* _What you will do_:
Write out every record exactly as it appears. Skip the pictures.

* _Records for the exercise_:
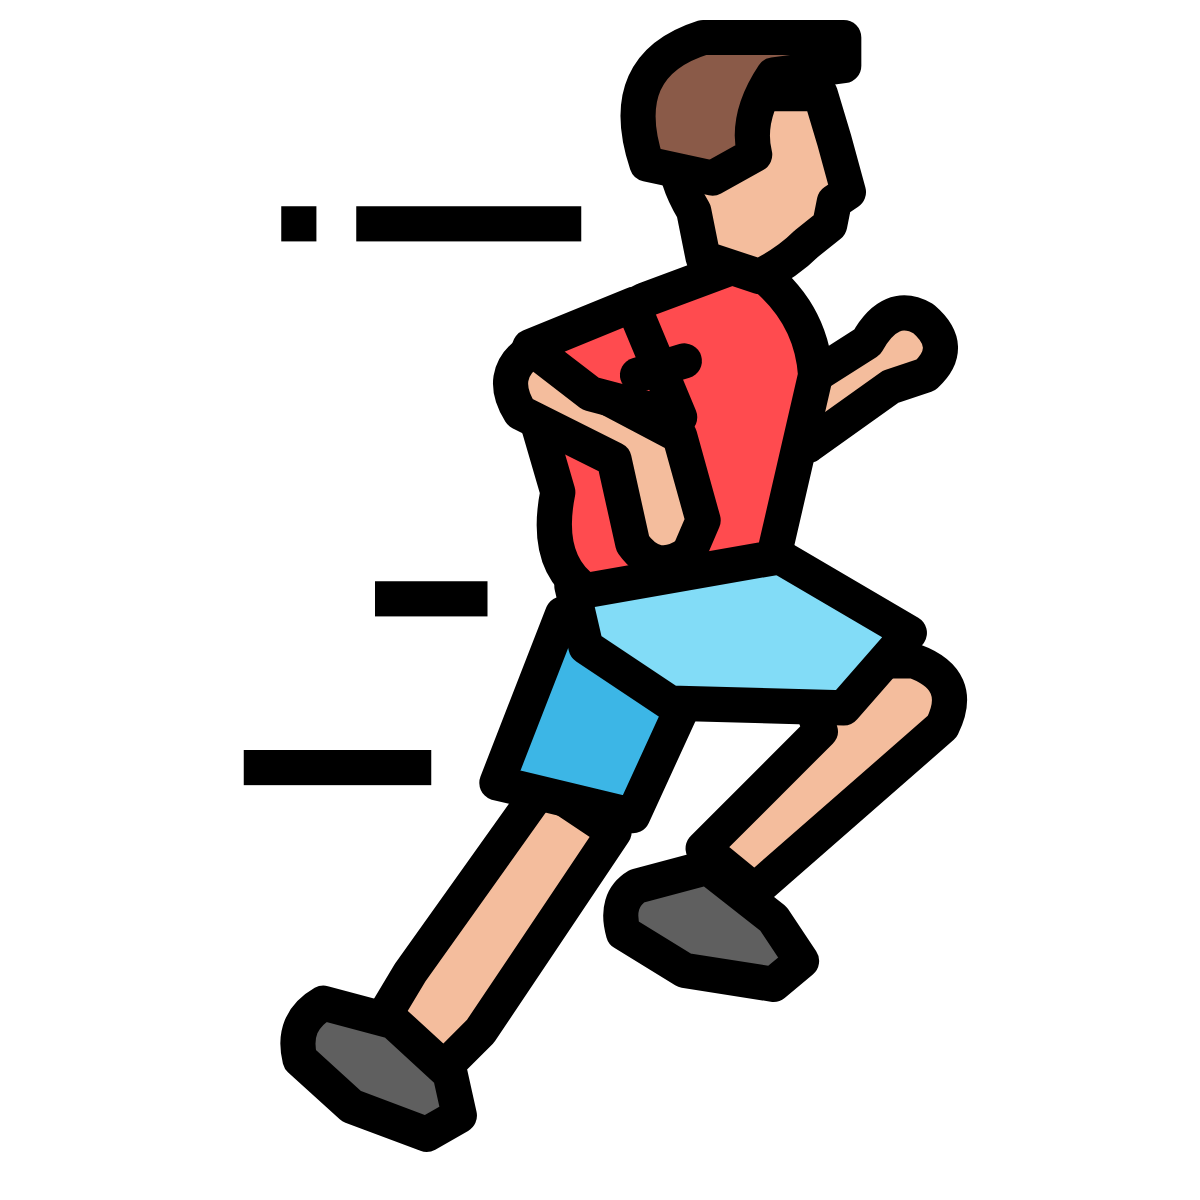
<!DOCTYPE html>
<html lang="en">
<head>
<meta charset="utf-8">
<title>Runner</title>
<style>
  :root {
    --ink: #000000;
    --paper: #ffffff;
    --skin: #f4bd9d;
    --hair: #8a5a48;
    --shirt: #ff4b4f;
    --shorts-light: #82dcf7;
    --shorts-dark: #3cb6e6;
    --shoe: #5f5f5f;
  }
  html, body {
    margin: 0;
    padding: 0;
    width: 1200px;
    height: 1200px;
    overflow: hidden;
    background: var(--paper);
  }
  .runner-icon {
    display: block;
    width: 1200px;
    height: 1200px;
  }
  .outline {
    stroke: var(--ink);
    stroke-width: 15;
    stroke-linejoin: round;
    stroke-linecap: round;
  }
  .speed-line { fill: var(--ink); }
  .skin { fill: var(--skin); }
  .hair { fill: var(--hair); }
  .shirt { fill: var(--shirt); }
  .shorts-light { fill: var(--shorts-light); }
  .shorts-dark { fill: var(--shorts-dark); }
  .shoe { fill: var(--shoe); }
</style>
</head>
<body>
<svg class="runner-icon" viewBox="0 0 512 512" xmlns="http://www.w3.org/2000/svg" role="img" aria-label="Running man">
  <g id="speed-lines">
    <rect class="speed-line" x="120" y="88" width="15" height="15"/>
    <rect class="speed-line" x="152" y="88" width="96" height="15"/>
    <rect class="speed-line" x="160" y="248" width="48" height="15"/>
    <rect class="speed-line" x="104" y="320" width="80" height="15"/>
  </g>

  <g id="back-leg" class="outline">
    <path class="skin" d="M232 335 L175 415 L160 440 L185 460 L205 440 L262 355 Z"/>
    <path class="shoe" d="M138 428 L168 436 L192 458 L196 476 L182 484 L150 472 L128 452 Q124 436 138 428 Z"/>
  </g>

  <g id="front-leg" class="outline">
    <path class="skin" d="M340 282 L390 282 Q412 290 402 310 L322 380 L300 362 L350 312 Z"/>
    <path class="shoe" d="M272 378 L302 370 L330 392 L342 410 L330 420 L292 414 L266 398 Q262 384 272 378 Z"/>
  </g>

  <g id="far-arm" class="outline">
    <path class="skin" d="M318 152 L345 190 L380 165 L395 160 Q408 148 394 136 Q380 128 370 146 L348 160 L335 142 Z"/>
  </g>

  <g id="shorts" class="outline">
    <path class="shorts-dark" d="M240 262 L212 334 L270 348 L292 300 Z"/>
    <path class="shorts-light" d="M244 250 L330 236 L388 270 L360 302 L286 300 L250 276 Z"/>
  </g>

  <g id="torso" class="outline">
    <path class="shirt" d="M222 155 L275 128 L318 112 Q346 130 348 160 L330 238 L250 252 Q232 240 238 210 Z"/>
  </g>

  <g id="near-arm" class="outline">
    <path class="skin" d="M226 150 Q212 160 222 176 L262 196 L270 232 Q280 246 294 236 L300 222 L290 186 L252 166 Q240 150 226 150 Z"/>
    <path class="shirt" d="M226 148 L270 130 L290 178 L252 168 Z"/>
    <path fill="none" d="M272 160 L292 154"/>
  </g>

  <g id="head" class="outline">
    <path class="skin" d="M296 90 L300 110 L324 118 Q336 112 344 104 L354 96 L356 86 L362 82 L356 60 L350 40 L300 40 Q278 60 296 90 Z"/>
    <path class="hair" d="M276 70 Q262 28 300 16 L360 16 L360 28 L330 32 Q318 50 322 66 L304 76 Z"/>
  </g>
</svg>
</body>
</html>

* _Problem solution_:
<!DOCTYPE html>
<html lang="en">
<head>
<meta charset="utf-8">
<title>Runner</title>
<style>
  :root {
    --ink: #000000;
    --paper: #ffffff;
    --skin: #f4bd9d;
    --hair: #8a5a48;
    --shirt: #ff4b4f;
    --shorts-light: #82dcf7;
    --shorts-dark: #3cb6e6;
    --shoe: #5f5f5f;
  }
  html, body {
    margin: 0;
    padding: 0;
    width: 1200px;
    height: 1200px;
    overflow: hidden;
    background: var(--paper);
  }
  .runner-icon {
    display: block;
    width: 1200px;
    height: 1200px;
  }
  .outline {
    stroke: var(--ink);
    stroke-width: 15;
    stroke-linejoin: round;
    stroke-linecap: round;
  }
  .speed-line { fill: var(--ink); }
  .skin { fill: var(--skin); }
  .hair { fill: var(--hair); }
  .shirt { fill: var(--shirt); }
  .shorts-light { fill: var(--shorts-light); }
  .shorts-dark { fill: var(--shorts-dark); }
  .shoe { fill: var(--shoe); }
</style>
</head>
<body>
<svg class="runner-icon" viewBox="0 0 512 512" xmlns="http://www.w3.org/2000/svg" role="img" aria-label="Running man">
  <g id="speed-lines">
    <rect class="speed-line" x="120" y="88" width="15" height="15"/>
    <rect class="speed-line" x="152" y="88" width="96" height="15"/>
    <rect class="speed-line" x="160" y="248" width="48" height="15"/>
    <rect class="speed-line" x="104" y="320" width="80" height="15"/>
  </g>

  <g id="back-leg" class="outline">
    <path class="skin" d="M232 335 L175 415 L160 440 L185 460 L205 440 L262 355 Z"/>
    <path class="shoe" d="M138 428 L168 436 L192 458 L196 476 L182 484 L150 472 L128 452 Q124 436 138 428 Z"/>
  </g>

  <g id="front-leg" class="outline">
    <path class="skin" d="M340 282 L390 282 Q412 290 402 310 L322 380 L300 362 L350 312 Z"/>
    <path class="shoe" d="M272 378 L302 370 L330 392 L342 410 L330 420 L292 414 L266 398 Q262 384 272 378 Z"/>
  </g>

  <g id="far-arm" class="outline">
    <path class="skin" d="M318 152 L345 190 L380 165 L395 160 Q408 148 394 136 Q380 128 370 146 L348 160 L335 142 Z"/>
  </g>

  <g id="shorts" class="outline">
    <path class="shorts-dark" d="M240 262 L212 334 L270 348 L292 300 Z"/>
    <path class="shorts-light" d="M244 250 L330 236 L388 270 L360 302 L286 300 L250 276 Z"/>
  </g>

  <g id="torso" class="outline">
    <path class="shirt" d="M222 155 L275 128 L318 112 Q346 130 348 160 L330 238 L250 252 Q232 240 238 210 Z"/>
  </g>

  <g id="near-arm" class="outline">
    <path class="skin" d="M226 150 Q212 160 222 176 L262 196 L270 232 Q280 246 294 236 L300 222 L290 186 L252 166 Q240 150 226 150 Z"/>
    <path class="shirt" d="M226 148 L270 130 L290 178 L252 168 Z"/>
    <path fill="none" d="M272 160 L292 154"/>
  </g>

  <g id="head" class="outline">
    <path class="skin" d="M296 90 L300 110 L324 118 Q336 112 344 104 L354 96 L356 86 L362 82 L356 60 L350 40 L300 40 Q278 60 296 90 Z"/>
    <path class="hair" d="M276 70 Q262 28 300 16 L360 16 L360 28 L330 32 Q318 50 322 66 L304 76 Z"/>
  </g>
</svg>
</body>
</html>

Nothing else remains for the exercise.